Gender equality progression requires men and women at the table
Money and power are essential elements to any global leader who wants to have significant impact on the world. In many ways money equals power and this could not be more true than in the gender equality mission.
Women have been rising up stronger than ever before to #pressforprogress across a number of important issues including economic equality, equal opportunity in business and at work, women’s health, sexual harassment and domestic violence to name a few. In some ways we’ve made significant progress and yet, truth be told, it seems we have not progressed much, if at all, from 1975.
How can this be so?
We’ve had the first female politicians and prime ministers, first CEO’s, legislative changes to protect women against sexual harassment and the first female politician to breastfeed in parliament without being ejected. Yet, the conversations we’re having now are seemingly the same conversations women were having back then.
Whilst here in Australia we’re proud to say we’ve had our first female prime minister, Julia Gillard, the truth is she was ridiculed, harassed and subjected to extreme sexism, misogyny and treated by many in power as an absolute joke simply because she’s a woman. A woman who held one of the most prestigious positions in our country was mocked on a menu item for a fundraiser of the opposition party, described as, ‘Julia Gillard Kentucky Fried Quail – Small Breasts, Hugh Thighs and A Big Red Box.'
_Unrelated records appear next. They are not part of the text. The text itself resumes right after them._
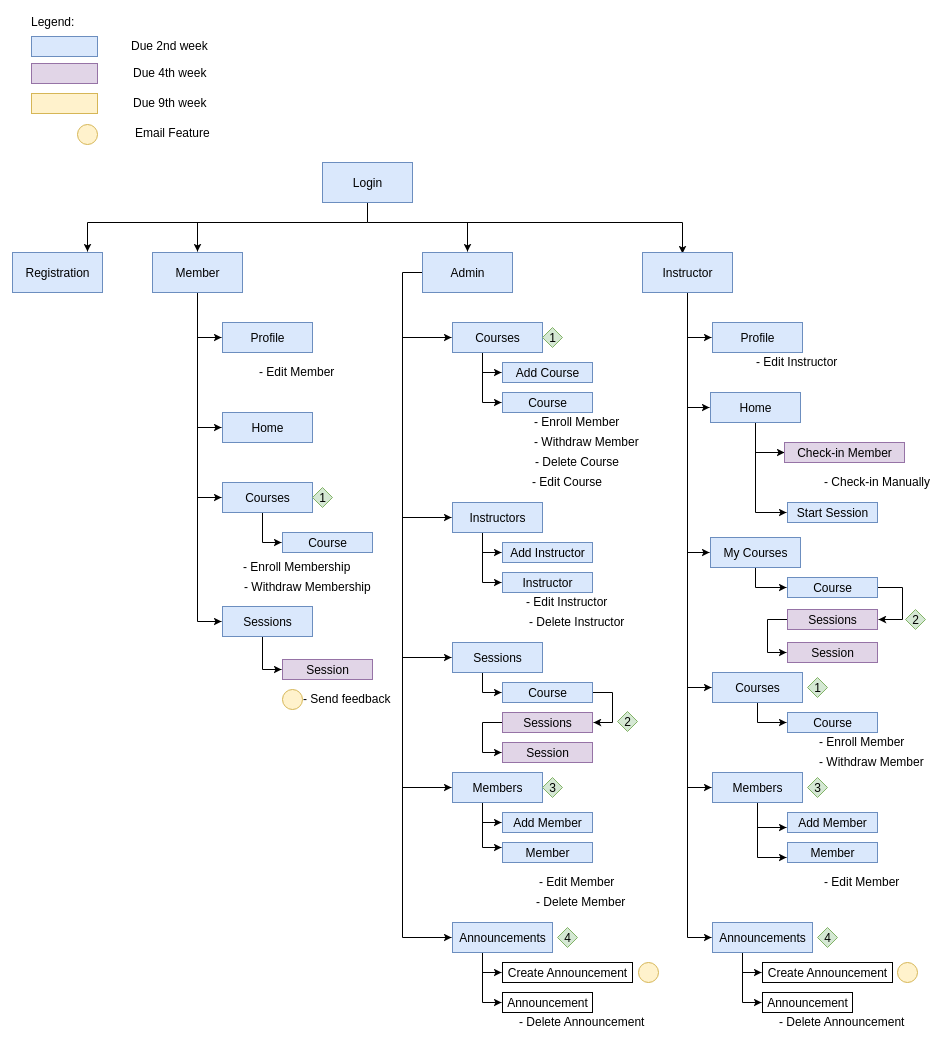
<!DOCTYPE html>
<html lang="en">
<head>
<meta charset="utf-8">
<title>Site map by due week</title>
<style>
:root {
  --blue: #dae8fc; --blue-line: #6c8ebf;
  --purple: #e1d5e7; --purple-line: #9673a6;
  --yellow: #fff2cc; --yellow-line: #d6b656;
  --green: #d5e8d4; --green-line: #82b366;
  --ink: #000; --paper: #fff;
}
* { box-sizing: border-box; }
body { margin: 0; background: var(--paper); }
.sitemap {
  position: relative; width: 945px; height: 1044px; overflow: hidden;
  background: var(--paper); color: var(--ink);
  font: 12px/20px "Liberation Sans", Helvetica, Arial, sans-serif;
}
.legend { position: absolute; left: 31px; top: 12px; display: flex; flex-direction: column; }
.legend h1 { margin: 0 0 4px; font: inherit; }
.legend ul { margin: 0; padding: 0; list-style: none; }
.legend li { display: grid; grid-template-columns: 67px 82px; column-gap: 33px; height: 21px; margin-bottom: 6px; }
.legend li:nth-child(2) { margin-bottom: 9px; }
.legend li:nth-child(3) { margin-bottom: 10px; }
.legend span { padding-left: 2px; white-space: nowrap; }
.legend li:first-child span { padding-left: 0; }
.legend li:last-child span { padding-left: 4px; margin-top: -1px; }
.swatch { border: 1px solid var(--blue-line); background: var(--blue); }
.swatch.email { width: 21px; border-radius: 50%; justify-self: end; }
.connectors, .badges { position: absolute; left: 0; top: 0; }
.connectors path { fill: none; stroke: var(--ink); }
.connectors .arrow { marker-end: url(#arrowhead); }
.badges { font: inherit; text-anchor: middle; }
.node {
  position: absolute; left: var(--x); top: var(--y); width: 91px; height: 21px;
  display: flex; align-items: center; justify-content: center; white-space: nowrap;
  border: 1px solid var(--blue-line); background: var(--blue);
}
.page { height: 41px; }
.section { height: 31px; }
.wide { width: 101px; }
.check { width: 121px; }
.create { width: 131px; }
.week4 { background: var(--purple); border-color: var(--purple-line); }
.week9 { background: var(--yellow); border-color: var(--yellow-line); }
.plain { background: var(--paper); border-color: var(--ink); }
.actions { position: absolute; left: var(--x); top: var(--y); margin: 0; padding: 0; list-style: none; white-space: nowrap; }
.actions li { position: relative; left: var(--in, 0); }
</style>
</head>
<body>
<main class="sitemap">
  <section class="legend">
    <h1>Legend:</h1>
    <ul>
      <li><i class="swatch"></i><span>Due 2nd week</span></li>
      <li><i class="swatch week4"></i><span>Due 4th week</span></li>
      <li><i class="swatch week9"></i><span>Due 9th week</span></li>
      <li><i class="swatch email week9"></i><span>Email Feature</span></li>
    </ul>
  </section>

  <svg class="connectors" width="945" height="1044" viewBox="0 0 945 1044" aria-hidden="true">
    <defs>
      <marker id="arrowhead" markerUnits="userSpaceOnUse" markerWidth="8" markerHeight="8" refX="8" refY="4" orient="auto">
        <polygon points="0,0 8,4 0,8 2,4"/>
      </marker>
    </defs>
    <g transform="translate(.5 .5)">
      <path d="M367 202V222"/>
      <path class="arrow" d="M367 222H87V251"/>
      <path class="arrow" d="M197 222V251"/>
      <path class="arrow" d="M467 222V251"/>
      <path class="arrow" d="M367 222H682V253"/>
      <!-- Member -->
      <path class="arrow" d="M197 292V621H221"/>
      <path class="arrow" d="M197 337H221"/>
      <path class="arrow" d="M197 427H221"/>
      <path class="arrow" d="M197 497H221"/>
      <path class="arrow" d="M262 512V542H281"/>
      <path class="arrow" d="M262 636V669H281"/>
      <!-- Admin -->
      <path class="arrow" d="M422 272H402V937H451"/>
      <path class="arrow" d="M402 337H451"/>
      <path class="arrow" d="M402 517H451"/>
      <path class="arrow" d="M402 657H451"/>
      <path class="arrow" d="M402 787H451"/>
      <path class="arrow" d="M482 352V402H501"/>
      <path class="arrow" d="M482 372H501"/>
      <path class="arrow" d="M482 532V582H501"/>
      <path class="arrow" d="M482 552H501"/>
      <path class="arrow" d="M482 672V692H501"/>
      <path class="arrow" d="M592 692H612V722H593"/>
      <path class="arrow" d="M502 722H482V752H501"/>
      <path class="arrow" d="M482 802V847H501"/>
      <path class="arrow" d="M482 822H501"/>
      <path class="arrow" d="M482 952V1002H501"/>
      <path class="arrow" d="M482 972H501"/>
      <!-- Instructor -->
      <path class="arrow" d="M687 292V937H711"/>
      <path class="arrow" d="M687 337H711"/>
      <path class="arrow" d="M687 407H709"/>
      <path class="arrow" d="M687 552H709"/>
      <path class="arrow" d="M687 687H711"/>
      <path class="arrow" d="M687 787H711"/>
      <path class="arrow" d="M755 422V512H786"/>
      <path class="arrow" d="M755 452H784"/>
      <path class="arrow" d="M755 567V587H786"/>
      <path class="arrow" d="M877 587H902V619H878"/>
      <path class="arrow" d="M787 619H767V652H786"/>
      <path class="arrow" d="M757 702V722H786"/>
      <path class="arrow" d="M757 802V857H786"/>
      <path class="arrow" d="M757 827H786"/>
      <path class="arrow" d="M742 952V1002H761"/>
      <path class="arrow" d="M742 972H761"/>
    </g>
  </svg>

  <div class="node page" style="--x:322px;--y:162px">Login</div>
  <div class="node page" style="--x:12px;--y:252px">Registration</div>

  <section aria-label="Member">
    <div class="node page" style="--x:152px;--y:252px">Member</div>
    <div class="node section" style="--x:222px;--y:322px">Profile</div>
    <ul class="actions" style="--x:259px;--y:362px"><li>- Edit Member</li></ul>
    <div class="node section" style="--x:222px;--y:412px">Home</div>
    <div class="node section" style="--x:222px;--y:482px">Courses</div>
    <div class="node" style="--x:282px;--y:532px">Course</div>
    <ul class="actions" style="--x:243px;--y:557px"><li>- Enroll Membership</li><li style="--in:1px">- Withdraw Membership</li></ul>
    <div class="node section" style="--x:222px;--y:606px">Sessions</div>
    <div class="node week4" style="--x:282px;--y:659px">Session</div>
    <ul class="actions" style="--x:303px;--y:689px"><li>- Send feedback</li></ul>
  </section>

  <section aria-label="Admin">
    <div class="node page" style="--x:422px;--y:252px">Admin</div>
    <div class="node section" style="--x:452px;--y:322px">Courses</div>
    <div class="node" style="--x:502px;--y:362px">Add Course</div>
    <div class="node" style="--x:502px;--y:392px">Course</div>
    <ul class="actions" style="--x:534px;--y:412px"><li>- Enroll Member</li><li>- Withdraw Member</li><li style="--in:1px">- Delete Course</li><li style="--in:-2px">- Edit Course</li></ul>
    <div class="node section" style="--x:452px;--y:502px">Instructors</div>
    <div class="node" style="--x:502px;--y:542px">Add Instructor</div>
    <div class="node" style="--x:502px;--y:572px">Instructor</div>
    <ul class="actions" style="--x:526px;--y:592px"><li>- Edit Instructor</li><li style="--in:3px">- Delete Instructor</li></ul>
    <div class="node section" style="--x:452px;--y:642px">Sessions</div>
    <div class="node" style="--x:502px;--y:682px">Course</div>
    <div class="node week4" style="--x:502px;--y:712px">Sessions</div>
    <div class="node week4" style="--x:502px;--y:742px">Session</div>
    <div class="node section" style="--x:452px;--y:772px">Members</div>
    <div class="node" style="--x:502px;--y:812px">Add Member</div>
    <div class="node" style="--x:502px;--y:842px">Member</div>
    <ul class="actions" style="--x:539px;--y:872px"><li>- Edit Member</li><li style="--in:-3px">- Delete Member</li></ul>
    <div class="node section wide" style="--x:452px;--y:922px">Announcements</div>
    <div class="node plain create" style="--x:502px;--y:962px">Create Announcement</div>
    <div class="node plain" style="--x:502px;--y:992px">Announcement</div>
    <ul class="actions" style="--x:519px;--y:1012px"><li>- Delete Announcement</li></ul>
  </section>

  <section aria-label="Instructor">
    <div class="node page" style="--x:642px;--y:252px">Instructor</div>
    <div class="node section" style="--x:712px;--y:322px">Profile</div>
    <ul class="actions" style="--x:756px;--y:352px"><li>- Edit Instructor</li></ul>
    <div class="node section" style="--x:710px;--y:392px">Home</div>
    <div class="node week4 check" style="--x:784px;--y:442px">Check-in Member</div>
    <ul class="actions" style="--x:824px;--y:472px"><li>- Check-in Manually</li></ul>
    <div class="node" style="--x:787px;--y:502px">Start Session</div>
    <div class="node section" style="--x:710px;--y:537px">My Courses</div>
    <div class="node" style="--x:787px;--y:577px">Course</div>
    <div class="node week4" style="--x:787px;--y:609px">Sessions</div>
    <div class="node week4" style="--x:787px;--y:642px">Session</div>
    <div class="node section" style="--x:712px;--y:672px">Courses</div>
    <div class="node" style="--x:787px;--y:712px">Course</div>
    <ul class="actions" style="--x:819px;--y:732px"><li>- Enroll Member</li><li>- Withdraw Member</li></ul>
    <div class="node section" style="--x:712px;--y:772px">Members</div>
    <div class="node" style="--x:787px;--y:812px">Add Member</div>
    <div class="node" style="--x:787px;--y:842px">Member</div>
    <ul class="actions" style="--x:824px;--y:872px"><li>- Edit Member</li></ul>
    <div class="node section wide" style="--x:712px;--y:922px">Announcements</div>
    <div class="node plain create" style="--x:762px;--y:962px">Create Announcement</div>
    <div class="node plain" style="--x:762px;--y:992px">Announcement</div>
    <ul class="actions" style="--x:779px;--y:1012px"><li>- Delete Announcement</li></ul>
  </section>

  <svg class="badges" width="945" height="1044" viewBox="0 0 945 1044">
    <defs>
      <polygon id="diamond" points="0,-10 10,0 0,10 -10,0" fill="var(--green)" stroke="var(--green-line)"/>
      <circle id="email" r="10" fill="var(--yellow)" stroke="var(--yellow-line)"/>
    </defs>
    <g transform="translate(.5 .5)">
      <g transform="translate(322 497)"><use href="#diamond"/><text y="4">1</text></g>
      <g transform="translate(552 337)"><use href="#diamond"/><text y="4">1</text></g>
      <g transform="translate(627 721)"><use href="#diamond"/><text y="4">2</text></g>
      <g transform="translate(552 787)"><use href="#diamond"/><text y="4">3</text></g>
      <g transform="translate(567 937)"><use href="#diamond"/><text y="4">4</text></g>
      <g transform="translate(915 619)"><use href="#diamond"/><text y="4">2</text></g>
      <g transform="translate(817 687)"><use href="#diamond"/><text y="4">1</text></g>
      <g transform="translate(817 787)"><use href="#diamond"/><text y="4">3</text></g>
      <g transform="translate(827 937)"><use href="#diamond"/><text y="4">4</text></g>
      <use href="#email" x="292" y="699"/>
      <use href="#email" x="648" y="972"/>
      <use href="#email" x="907" y="972"/>
    </g>
  </svg>
</main>
</body>
</html>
You would hope that by 2018 we would’ve put all of that behind us, but alas, leaders like Jacinda Arden continue to field more criticism about their appearance, what they’re wearing and their reproductive system than what they are achieving in office. It’s one thing to put a woman in a position of leadership and another to treat her with the dignity and respect she deserves in that role. It’s one thing to say you support the equality of women and then another to take legitimate steps to close the gender pay gap.
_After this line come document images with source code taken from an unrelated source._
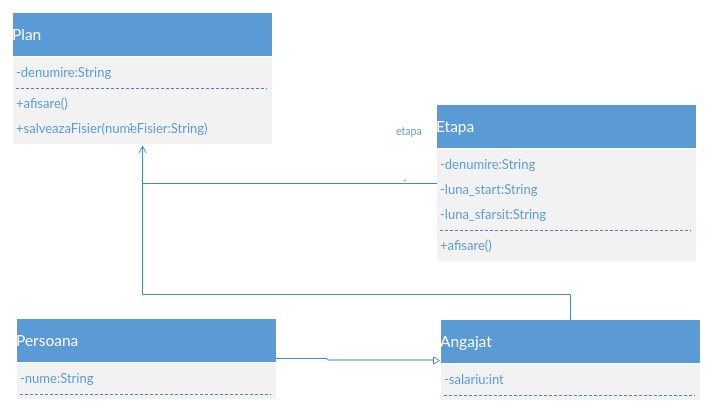
<!DOCTYPE html>
<html lang="ro">
<head>
<meta charset="utf-8">
<title>Diagramă de clase</title>
<style>
:root {
  --header: #5b9bd5;
  --panel: #f2f2f2;
  --ink: #5b9bd5;
  --line: #4a87bd;
  --paper: #fff;
}
* { box-sizing: border-box; }
body { margin: 0; background: var(--paper); }
.diagram {
  position: relative;
  width: 713px;
  height: 414px;
  overflow: hidden;
  background: var(--paper);
  color: var(--ink);
  font-family: Lato, "Open Sans", sans-serif;
}
.class {
  position: absolute;
  width: 259px;
  display: flex;
  flex-direction: column;
  gap: 1px;
}
.plan { left: 13px; top: 13px; }
.etapa { left: 437px; top: 105px; }
.persoana { left: 17px; top: 319px; }
.angajat { left: 441px; top: 320px; }
h2 {
  margin: 0;
  height: 43px;
  line-height: 43px;
  background: var(--header);
  color: var(--paper);
  font-size: 15.5px;
  font-weight: 400;
  text-indent: -1px;
}
.members { padding: 3px 5px 3px 3px; background: var(--panel); }
ul {
  position: relative;
  z-index: 1;
  margin: 0;
  padding: 0;
  list-style: none;
  font-size: 13px;
  line-height: 25px;
  white-space: nowrap;
}
.divider {
  height: 1px;
  margin: 3px 0 2px;
  background: repeating-linear-gradient(90deg, var(--line) 0 3px, transparent 3px 5px);
}
.members > .divider:last-child { margin-bottom: 1px; }
.connectors { position: absolute; left: 0; top: 0; fill: none; stroke: var(--line); }
.label { position: absolute; font-size: 10.5px; line-height: 12px; }
.role { left: 396px; top: 125px; }
.many { left: 403px; top: 177px; font-size: 9px; }
.one { left: 127px; top: 121px; padding: 0 1px; line-height: 10px; background: var(--paper); font-size: 10px; }
</style>
</head>
<body>
<main class="diagram">
  <section class="class plan">
    <h2>Plan</h2>
    <div class="members">
      <ul><li>-denumire:String</li></ul>
      <div class="divider"></div>
      <ul><li>+afisare()</li><li>+salveazaFisier(numeFisier:String)</li></ul>
      </div>
  </section>

  <section class="class etapa">
    <h2>Etapa</h2>
    <div class="members">
      <ul><li>-denumire:String</li><li>-luna_start:String</li><li>-luna_sfarsit:String</li></ul>
      <div class="divider"></div>
      <ul><li>+afisare()</li></ul>
    </div>
  </section>

  <section class="class persoana">
    <h2>Persoana</h2>
    <div class="members">
      <ul><li>-nume:String</li></ul>
      <div class="divider"></div>
    </div>
  </section>

  <section class="class angajat">
    <h2>Angajat</h2>
    <div class="members">
      <ul><li>-salariu:int</li></ul>
      <div class="divider"></div>
    </div>
  </section>

  <svg class="connectors" width="713" height="414" viewBox="0 0 713 414" aria-hidden="true">
    <path d="M437 183.5H142.5V146"/>
    <path d="M570.5 320V294.5H142.5V183"/>
    <path d="M139 153L142.5 146L146 153"/>
    <path d="M276 358.5H327L328 360H433"/>
    <polygon points="433.5,357 439.5,360.5 433.5,364" fill="#fff"/>
  </svg>

  <span class="label one">1</span>
  <span class="label role">etapa</span>
  <span class="label many">*</span>
</main>
</body>
</html>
We’ve managed to progress so much, yet not much at all because here we are in a climate where lots of conversations are happening about how we all support the equality of women, yet:
- Women in business are still being asked to work for for-profit organisations for free (or in exchange for ‘exposure’, ‘networking opportunities’, ‘wine’ and ‘prestige’), including while speaking at events about how to close the pay gap
- Women are still dealing with questions about their reproductive status at funding meetings
- Women are reportedly retiring in Australia with half the superannuation of men and are 2.5 times more likely to retire in poverty than men, yet closing the pay gap is a voluntary action for organisations in Australia
- Women are still largely financially dependent on men, not only because they earn less but also because for those with children childcare costs are exorbitant
- Outspoken female leaders are still being harassed just like Julia Gillard was and trolled to the point of exhaustion, fielding rape and death threats on the daily – Clementine Ford and Rosie Batty are both examples of that
- We’re still living in a world where a female can be fired for flipping President Trump the bird and yet, he is still President after bragging about grabbing women’s pussies
The truth of it is we’re still in essence fighting the same fight because when it comes to money and influence, men still hold the power. Women can try to fight against that power, but the power balance remains because the systems, structures and business practices that contribute to this power were designed to progress men into roles that meet outdated definitions of what 'male success' looks like.
It’s not to say the work of women has been in vain or is finished, in fact the opposite is true, but the key to true progression now is sharing the balance of power. That is, women and men working together to implement massive aligned action. Action that requires us as a society to put our money where our mouth is so that women can eventually share the power balance.
This arrangement benefits both women and men. As an example, the current Minister for Women, Kelly O’Dwyer, put the question forward recently about how we support men into more part time work. The answer is creating systems that betters the progression of women. The more women who can successfully participate in work the way they want to, the more men who can do the same.
It's time for action.
Shevonne Joyce is a Mentor, Speaker and Social Commentator who works with female entrepreneurs to position them as the go-to brand.